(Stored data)
━━━━━━━━━━

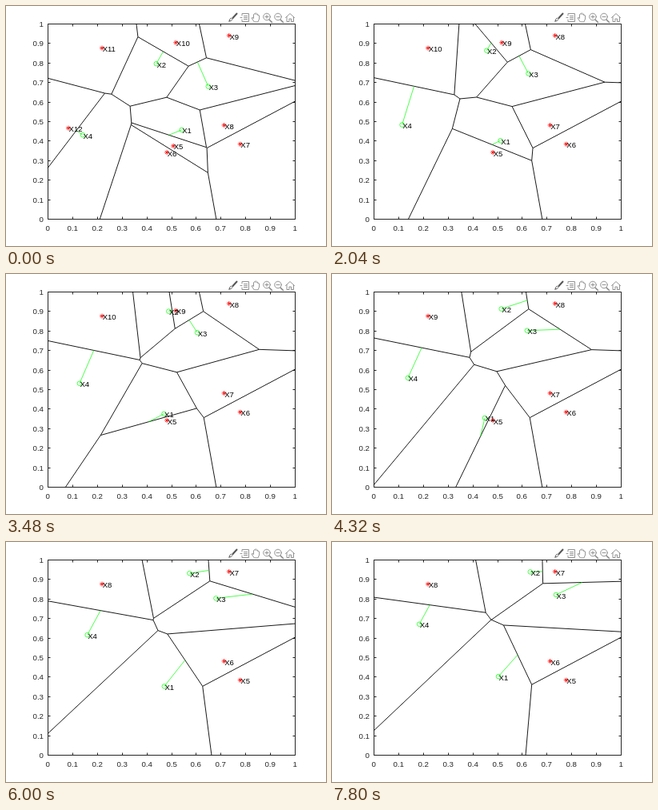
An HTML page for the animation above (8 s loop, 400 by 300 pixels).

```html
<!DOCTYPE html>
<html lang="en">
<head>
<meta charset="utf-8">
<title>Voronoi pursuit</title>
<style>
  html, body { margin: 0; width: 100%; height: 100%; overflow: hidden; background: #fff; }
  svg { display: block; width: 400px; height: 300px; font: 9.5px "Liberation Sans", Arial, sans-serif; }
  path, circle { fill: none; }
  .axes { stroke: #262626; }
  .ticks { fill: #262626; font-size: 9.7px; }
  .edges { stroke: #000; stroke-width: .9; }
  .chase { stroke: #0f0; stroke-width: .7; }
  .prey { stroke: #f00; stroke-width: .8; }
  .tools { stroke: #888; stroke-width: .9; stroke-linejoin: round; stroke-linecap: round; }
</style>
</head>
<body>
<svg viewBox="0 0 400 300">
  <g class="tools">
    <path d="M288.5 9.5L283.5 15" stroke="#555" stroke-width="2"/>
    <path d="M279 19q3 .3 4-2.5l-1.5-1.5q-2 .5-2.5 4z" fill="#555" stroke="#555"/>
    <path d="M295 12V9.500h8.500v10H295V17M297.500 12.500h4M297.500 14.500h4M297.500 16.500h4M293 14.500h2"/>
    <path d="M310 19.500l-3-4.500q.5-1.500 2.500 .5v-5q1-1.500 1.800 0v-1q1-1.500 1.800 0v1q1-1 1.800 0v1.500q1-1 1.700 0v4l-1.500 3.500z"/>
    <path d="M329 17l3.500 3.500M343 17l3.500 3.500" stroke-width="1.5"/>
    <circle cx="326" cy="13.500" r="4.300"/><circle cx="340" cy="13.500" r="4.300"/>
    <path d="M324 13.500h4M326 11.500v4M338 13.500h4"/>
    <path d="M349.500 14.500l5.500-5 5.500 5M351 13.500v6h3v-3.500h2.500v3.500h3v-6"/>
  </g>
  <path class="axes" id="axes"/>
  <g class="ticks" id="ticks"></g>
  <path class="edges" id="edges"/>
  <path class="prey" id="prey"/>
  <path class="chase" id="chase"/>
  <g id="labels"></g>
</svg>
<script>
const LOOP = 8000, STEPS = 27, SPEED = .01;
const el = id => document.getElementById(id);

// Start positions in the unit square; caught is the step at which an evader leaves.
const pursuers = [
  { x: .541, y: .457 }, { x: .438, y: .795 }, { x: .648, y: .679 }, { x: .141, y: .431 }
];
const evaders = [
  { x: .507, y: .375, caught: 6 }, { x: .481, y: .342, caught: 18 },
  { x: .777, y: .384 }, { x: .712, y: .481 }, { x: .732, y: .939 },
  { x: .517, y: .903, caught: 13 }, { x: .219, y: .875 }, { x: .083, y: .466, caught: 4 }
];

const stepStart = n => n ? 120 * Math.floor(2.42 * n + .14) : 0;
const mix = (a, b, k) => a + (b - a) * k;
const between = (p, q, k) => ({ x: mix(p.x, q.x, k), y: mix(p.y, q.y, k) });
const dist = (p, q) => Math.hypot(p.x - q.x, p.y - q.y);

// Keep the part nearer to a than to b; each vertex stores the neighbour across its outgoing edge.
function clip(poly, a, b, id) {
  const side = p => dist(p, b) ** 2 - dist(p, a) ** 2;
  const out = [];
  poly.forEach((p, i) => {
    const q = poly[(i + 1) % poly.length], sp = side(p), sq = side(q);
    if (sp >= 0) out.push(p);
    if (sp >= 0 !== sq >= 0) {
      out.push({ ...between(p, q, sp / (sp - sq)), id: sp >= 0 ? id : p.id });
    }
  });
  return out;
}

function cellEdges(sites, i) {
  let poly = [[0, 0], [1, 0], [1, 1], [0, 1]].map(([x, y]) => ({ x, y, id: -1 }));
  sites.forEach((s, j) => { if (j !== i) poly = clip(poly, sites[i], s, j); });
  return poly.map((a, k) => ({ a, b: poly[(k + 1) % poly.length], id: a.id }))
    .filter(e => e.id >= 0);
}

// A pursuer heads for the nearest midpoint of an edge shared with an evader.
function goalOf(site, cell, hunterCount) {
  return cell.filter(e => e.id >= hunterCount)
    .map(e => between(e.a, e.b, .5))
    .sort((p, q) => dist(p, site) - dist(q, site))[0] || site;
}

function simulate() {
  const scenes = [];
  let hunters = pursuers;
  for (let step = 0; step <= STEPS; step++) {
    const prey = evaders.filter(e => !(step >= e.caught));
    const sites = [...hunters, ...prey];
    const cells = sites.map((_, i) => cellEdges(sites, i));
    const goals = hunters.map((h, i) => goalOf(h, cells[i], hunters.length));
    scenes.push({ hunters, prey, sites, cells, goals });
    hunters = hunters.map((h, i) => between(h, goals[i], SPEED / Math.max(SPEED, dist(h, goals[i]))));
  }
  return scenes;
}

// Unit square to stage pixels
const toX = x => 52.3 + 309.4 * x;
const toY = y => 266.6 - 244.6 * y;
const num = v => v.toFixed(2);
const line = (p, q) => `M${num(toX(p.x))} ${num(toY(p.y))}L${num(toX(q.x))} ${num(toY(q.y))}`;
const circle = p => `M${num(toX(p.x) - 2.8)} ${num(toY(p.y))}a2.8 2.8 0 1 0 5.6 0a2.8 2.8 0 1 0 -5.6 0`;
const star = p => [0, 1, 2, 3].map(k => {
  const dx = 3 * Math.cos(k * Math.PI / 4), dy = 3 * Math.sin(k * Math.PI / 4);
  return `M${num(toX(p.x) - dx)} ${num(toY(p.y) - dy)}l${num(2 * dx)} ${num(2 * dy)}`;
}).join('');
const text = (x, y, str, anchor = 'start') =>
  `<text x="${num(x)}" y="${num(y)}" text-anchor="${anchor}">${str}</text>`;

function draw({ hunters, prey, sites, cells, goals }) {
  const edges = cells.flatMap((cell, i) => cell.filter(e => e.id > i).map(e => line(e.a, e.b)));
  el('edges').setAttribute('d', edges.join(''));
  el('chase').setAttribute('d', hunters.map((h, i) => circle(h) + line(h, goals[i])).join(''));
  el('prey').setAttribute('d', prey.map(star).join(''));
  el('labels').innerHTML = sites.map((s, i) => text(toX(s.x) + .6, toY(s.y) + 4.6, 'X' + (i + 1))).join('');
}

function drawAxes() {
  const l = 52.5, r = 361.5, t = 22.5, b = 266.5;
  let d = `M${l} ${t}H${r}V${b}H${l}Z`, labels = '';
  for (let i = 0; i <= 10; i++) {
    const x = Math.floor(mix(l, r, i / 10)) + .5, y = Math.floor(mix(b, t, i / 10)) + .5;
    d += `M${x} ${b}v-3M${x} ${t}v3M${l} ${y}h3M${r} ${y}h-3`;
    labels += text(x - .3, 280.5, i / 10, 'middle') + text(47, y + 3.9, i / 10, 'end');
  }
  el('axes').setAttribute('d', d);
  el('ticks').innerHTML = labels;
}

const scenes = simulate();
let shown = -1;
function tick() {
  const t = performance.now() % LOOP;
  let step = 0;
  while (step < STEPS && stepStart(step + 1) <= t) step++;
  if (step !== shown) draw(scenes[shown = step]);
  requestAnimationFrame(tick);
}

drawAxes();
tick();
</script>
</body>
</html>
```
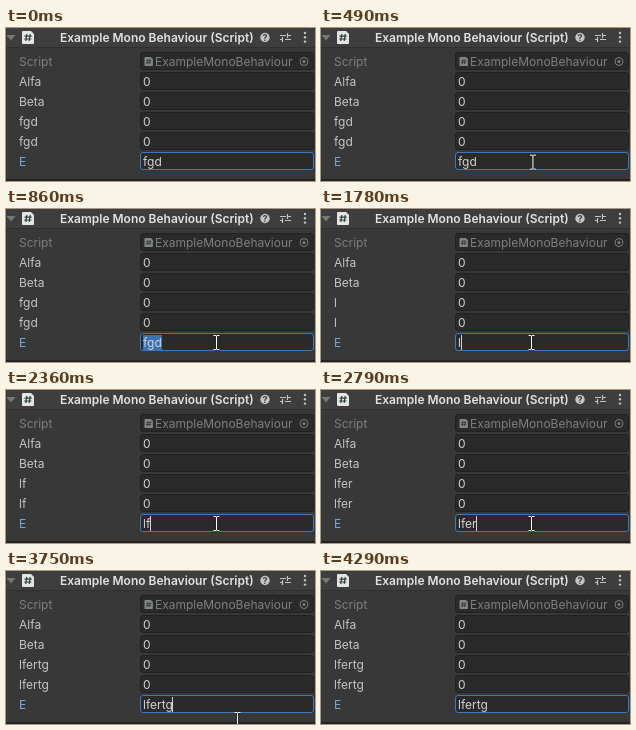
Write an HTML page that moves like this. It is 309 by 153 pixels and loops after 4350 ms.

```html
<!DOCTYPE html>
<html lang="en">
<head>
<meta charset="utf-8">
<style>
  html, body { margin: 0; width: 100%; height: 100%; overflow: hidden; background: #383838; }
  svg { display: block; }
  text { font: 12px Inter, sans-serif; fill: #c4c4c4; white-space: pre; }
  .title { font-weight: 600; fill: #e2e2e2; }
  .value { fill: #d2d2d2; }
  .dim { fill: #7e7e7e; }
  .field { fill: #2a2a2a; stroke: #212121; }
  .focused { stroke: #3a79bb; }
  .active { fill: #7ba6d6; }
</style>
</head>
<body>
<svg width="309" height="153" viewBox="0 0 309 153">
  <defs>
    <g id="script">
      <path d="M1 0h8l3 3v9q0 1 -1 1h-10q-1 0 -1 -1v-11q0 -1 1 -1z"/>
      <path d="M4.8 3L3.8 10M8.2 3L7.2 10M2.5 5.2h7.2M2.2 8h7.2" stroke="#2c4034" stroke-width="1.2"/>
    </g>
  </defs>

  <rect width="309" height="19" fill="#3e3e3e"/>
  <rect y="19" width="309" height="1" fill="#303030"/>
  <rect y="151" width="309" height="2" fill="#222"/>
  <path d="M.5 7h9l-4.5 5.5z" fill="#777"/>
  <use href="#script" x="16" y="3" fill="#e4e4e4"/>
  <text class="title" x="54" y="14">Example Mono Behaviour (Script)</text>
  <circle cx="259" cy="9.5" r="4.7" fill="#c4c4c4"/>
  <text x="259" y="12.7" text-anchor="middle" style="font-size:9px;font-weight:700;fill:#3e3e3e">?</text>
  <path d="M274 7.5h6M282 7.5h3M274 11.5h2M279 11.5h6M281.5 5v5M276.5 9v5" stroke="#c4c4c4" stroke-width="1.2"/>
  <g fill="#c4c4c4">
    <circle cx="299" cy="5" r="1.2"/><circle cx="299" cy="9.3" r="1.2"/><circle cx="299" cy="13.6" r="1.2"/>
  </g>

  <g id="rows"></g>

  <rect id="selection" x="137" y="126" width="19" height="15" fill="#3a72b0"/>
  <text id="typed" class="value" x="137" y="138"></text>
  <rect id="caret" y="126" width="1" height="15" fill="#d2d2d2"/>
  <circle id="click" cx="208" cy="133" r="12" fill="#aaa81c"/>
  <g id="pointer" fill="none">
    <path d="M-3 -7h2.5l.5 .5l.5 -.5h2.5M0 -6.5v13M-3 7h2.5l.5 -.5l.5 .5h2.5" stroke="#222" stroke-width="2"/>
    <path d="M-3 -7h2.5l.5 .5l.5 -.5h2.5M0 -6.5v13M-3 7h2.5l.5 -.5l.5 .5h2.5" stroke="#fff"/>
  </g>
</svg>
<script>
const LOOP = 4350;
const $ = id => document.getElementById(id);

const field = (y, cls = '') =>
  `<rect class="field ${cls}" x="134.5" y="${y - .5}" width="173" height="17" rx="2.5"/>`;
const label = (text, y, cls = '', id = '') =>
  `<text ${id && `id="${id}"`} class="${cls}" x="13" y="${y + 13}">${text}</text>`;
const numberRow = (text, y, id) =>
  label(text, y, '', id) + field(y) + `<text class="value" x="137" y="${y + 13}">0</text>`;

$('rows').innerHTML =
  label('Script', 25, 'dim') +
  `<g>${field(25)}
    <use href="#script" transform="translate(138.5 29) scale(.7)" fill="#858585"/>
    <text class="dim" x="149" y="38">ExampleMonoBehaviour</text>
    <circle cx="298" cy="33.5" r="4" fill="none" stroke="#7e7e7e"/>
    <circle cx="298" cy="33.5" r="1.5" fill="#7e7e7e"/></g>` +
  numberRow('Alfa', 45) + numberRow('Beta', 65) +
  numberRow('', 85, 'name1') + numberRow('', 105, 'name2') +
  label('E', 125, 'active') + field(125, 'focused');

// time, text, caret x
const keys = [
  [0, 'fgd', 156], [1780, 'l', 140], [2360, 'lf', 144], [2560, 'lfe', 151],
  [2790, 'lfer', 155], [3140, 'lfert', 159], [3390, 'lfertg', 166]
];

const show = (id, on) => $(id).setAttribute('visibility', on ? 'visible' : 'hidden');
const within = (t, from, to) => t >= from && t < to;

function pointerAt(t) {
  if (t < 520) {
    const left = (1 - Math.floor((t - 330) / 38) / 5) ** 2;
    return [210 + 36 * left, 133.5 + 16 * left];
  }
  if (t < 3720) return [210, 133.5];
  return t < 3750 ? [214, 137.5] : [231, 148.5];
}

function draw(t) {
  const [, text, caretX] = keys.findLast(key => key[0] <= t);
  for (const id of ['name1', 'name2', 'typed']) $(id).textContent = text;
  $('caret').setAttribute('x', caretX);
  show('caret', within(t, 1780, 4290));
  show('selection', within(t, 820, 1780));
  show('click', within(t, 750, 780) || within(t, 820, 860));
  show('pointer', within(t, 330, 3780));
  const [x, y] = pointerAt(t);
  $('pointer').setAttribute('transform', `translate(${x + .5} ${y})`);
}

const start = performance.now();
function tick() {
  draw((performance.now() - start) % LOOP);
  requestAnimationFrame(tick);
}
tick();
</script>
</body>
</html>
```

━━━━━━━━━━

**WORK REQUEST:**
Which lines in the data above hold the word "function"? Return each of them.

**YOUR SOLUTION:**
function clip(poly, a, b, id) {
function cellEdges(sites, i) {
function goalOf(site, cell, hunterCount) {
function simulate() {
function draw({ hunters, prey, sites, cells, goals }) {
function drawAxes() {
function tick() {
function pointerAt(t) {
function draw(t) {
function tick() {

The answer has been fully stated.